  • Advance fee scam: This is the most common scam in the industry. A company will approach you with the promise to get you the best loan rates in the market but you will have to pay an advance fee too enjoy the lower rates. The Consumer Finance Protection Bureau is now prosecuting these companies because they make a promise they can’t deliver. Legitimate student loans from any quarter don’t require any fees and you should never fall for such a scam.
  • Debt relief and forgiveness: This scam involves a promise to get most of your loans forgiven or getting you a lower rate. What actually happens is that the firm goes for the option of consolidating loans and you will never realize until you contact them later. In most cases you will have to pay for these services.
  • Law firm scam: While loan negotiation might sound like a good idea you might end up losing your money. A law firm will convince you that they have the expertise to negotiate with lenders and while this might be true they don’t repay the money during these negotiations. Your credit score will take a hit and eventually the law firm might even abandon the negotiation meaning you will start from scratch.

There are also companies which offer legal but unnecessary student loan services at a fee. For instance filling out your online government loan is free but such companies make it sound too complicated. At the end of the day you will be losing money while the priority should be saving every dollar.

Warning Signs for Student Loan Scams

Here are some ways to spot if you are about to fall for a student loan scam:

  • Need for payments: Online scams are after a quick buck and all their services come with upfront fees. Applying for a student loan from the U.S. Department of Education is free and anyone charging you to consolidate your loan is out to make a profit from you. Debt consolidation from studentloans.gov is free and this should be your first stop.
  • Persistent calling: If you contact an online company asking for loan assistance they should provide what you need and that should be the end of it all. However, if they start bombarding you with calls and texts it is highly likely the company is a scam. A loan company should be professional and must not harass you into taking a loan.
  • Who initiated contact? If a loan service calls you that by itself should be a red flag. You are the one in need of a loan service and you should initiate contact. You don’t know about the company and you should immediately terminate any contacts.
  • Claim of official connections: If a company approaches you with official sounding titles or claiming to have a connection with the U.S. Department of Education or official loan consolidation platforms run and don’t look back.
  • Paying on your behalf: This is the easiest scam which the Consumer Finance Protection Bureau warns all graduates about. There is no logic in someone holding your money as they negotiate on your behalf with creditors. Such companies will claim they are still negotiating as you continue depositing monthly payment to their account. They then go under carrying thousands of dollars from unsuspecting clients.

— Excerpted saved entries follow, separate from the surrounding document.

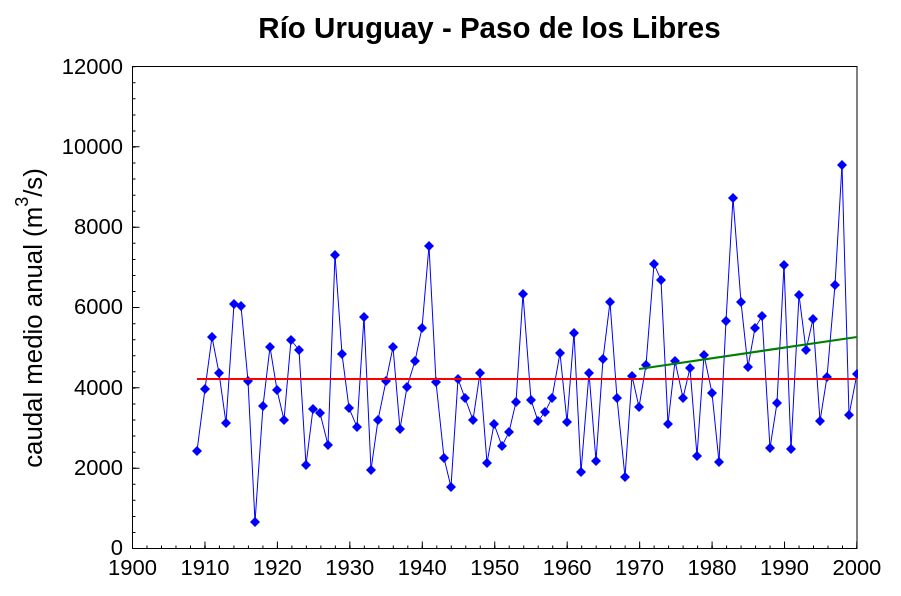
<!DOCTYPE html>
<html lang="es">
<head>
<meta charset="utf-8">
<title>Río Uruguay - Paso de los Libres</title>
<style>
  :root {
    --paper: #fff;
    --ink: #000;
    --series: #00f;
    --mean: #f00;
    --trend: #008000;
  }
  * { box-sizing: border-box; margin: 0; padding: 0; }
  body { background: var(--paper); overflow: hidden; }
  .chart {
    position: relative;
    width: 901px;
    height: 596px;
    overflow: hidden;
    background: var(--paper);
    color: var(--ink);
    font: 22px/24px "Liberation Sans", Arial, sans-serif;
  }
  .title {
    position: absolute;
    left: 132px;
    top: 11px;
    width: 715px;
    font-size: 29.5px;
    line-height: 34px;
    text-align: center;
    white-space: nowrap;
  }
  .plot { position: absolute; left: 0; top: 0; }
  .y-title {
    position: absolute;
    left: 33px;
    top: 318px;
    font-size: 25.8px;
    line-height: 30px;
    white-space: nowrap;
    transform: translate(-50%, -50%) rotate(-90deg);
  }
  .y-title sup {
    position: relative;
    top: -14px;
    font-size: 18px;
    line-height: 0;
    vertical-align: baseline;
  }
  .axis { position: absolute; display: flex; list-style: none; }
  .y-axis {
    left: 43px;
    top: 54.5px;
    width: 80px;
    height: 506px;
    flex-direction: column;
    justify-content: space-between;
    text-align: right;
  }
  .x-axis { left: 96.3px; top: 556px; width: 796.9px; }
  .x-axis li { flex: 1 1 0; text-align: center; }
  .frame, .ticks { fill: none; stroke: var(--ink); }
  .minor { stroke-width: 3; }
  .major { stroke-width: 7; }
  .ticks-y.minor { stroke-dasharray: 1 15.06; }
  .ticks-y.major { stroke-dasharray: 1 79.33; }
  .ticks-x.minor { stroke-dasharray: 1 13.49; }
  .ticks-x.major { stroke-dasharray: 1 71.45; }
  .series { fill: none; stroke: var(--series); stroke-width: 1; }
  .point { fill: var(--series); }
  .mean { stroke: var(--mean); stroke-width: 2.2; }
  .trend { stroke: var(--trend); stroke-width: 2.2; }
</style>
</head>
<body>
<main class="chart">
  <h1 class="title">Río Uruguay - Paso de los Libres</h1>

  <svg class="plot" width="901" height="596" viewBox="0 0 901 596" role="img" aria-label="Caudal medio anual por año, con media y tendencia">
    <defs>
      <marker id="diamond" markerUnits="userSpaceOnUse" markerWidth="10" markerHeight="10" refX="5" refY="5">
        <polygon class="point" points="5,0 10,5 5,10 0,5"/>
      </marker>
      <clipPath id="plot-area"><rect x="132" y="66" width="726" height="483"/></clipPath>
    </defs>

    <rect class="frame" x="132.5" y="66.5" width="724.5" height="482"/>
    <line class="ticks ticks-y minor" x1="134" y1="549" x2="134" y2="66"/>
    <line class="ticks ticks-y major" x1="136" y1="549" x2="136" y2="66"/>
    <line class="ticks ticks-x minor" x1="132" y1="547" x2="857" y2="547"/>
    <line class="ticks ticks-x major" x1="132" y1="545" x2="857" y2="545"/>

    <g clip-path="url(#plot-area)">
      <polyline class="series" marker-start="url(#diamond)" marker-mid="url(#diamond)" marker-end="url(#diamond)" points="
        197,451 205,389 212,337 219,373 226,423 234,304 241,306 248,381 255,522 263,406
        270,347 277,390 284,420 291,340 299,350 306,465 313,409 320,413 328,445 335,255
        342,354 349,408 357,427 364,317 371,470 378,420 386,381 393,347 400,429 407,387
        415,361 422,328 429,246 436,382 444,458 451,487 458,379 465,398 473,420 480,373
        487,463 494,424 502,446 509,432 516,402 523,294 531,400 538,421 545,412 552,398
        560,353 567,422 574,333 581,472 589,373 596,461 603,359 610,302 617,398 625,477
        632,376 639,407 646,365 654,264 661,280 668,424 675,361 683,398 690,368 697,456
        704,355 712,393 719,462 726,321 733,198 741,302 748,367 755,328 762,316 770,448
        777,403 784,265 791,449 799,295 806,350 813,319 820,421 827,377 835,285 842,165
        849,415 857,374"/>
      <line class="trend" x1="639" y1="369" x2="857" y2="337"/>
      <line class="mean" x1="197" y1="379" x2="857" y2="379"/>
    </g>
  </svg>

  <p class="y-title">caudal medio anual (m<sup>3</sup>/s)</p>

  <ul class="axis y-axis">
    <li>12000</li>
    <li>10000</li>
    <li>8000</li>
    <li>6000</li>
    <li>4000</li>
    <li>2000</li>
    <li>0</li>
  </ul>

  <ul class="axis x-axis">
    <li>1900</li>
    <li>1910</li>
    <li>1920</li>
    <li>1930</li>
    <li>1940</li>
    <li>1950</li>
    <li>1960</li>
    <li>1970</li>
    <li>1980</li>
    <li>1990</li>
    <li>2000</li>
  </ul>
</main>
</body>
</html>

If you are to avoid a student loan scam you need to take time and research.  You need to understand what loan consolidation is about and the best providers of such services. Carry out background research for any company you intend to contact. More importantly check the company’s BBB rating, reviews and any mention on online scam platforms.

Loan consolidation companies should offer advisory assistance for you to get the best services but are not a magic wand to eliminate your debt.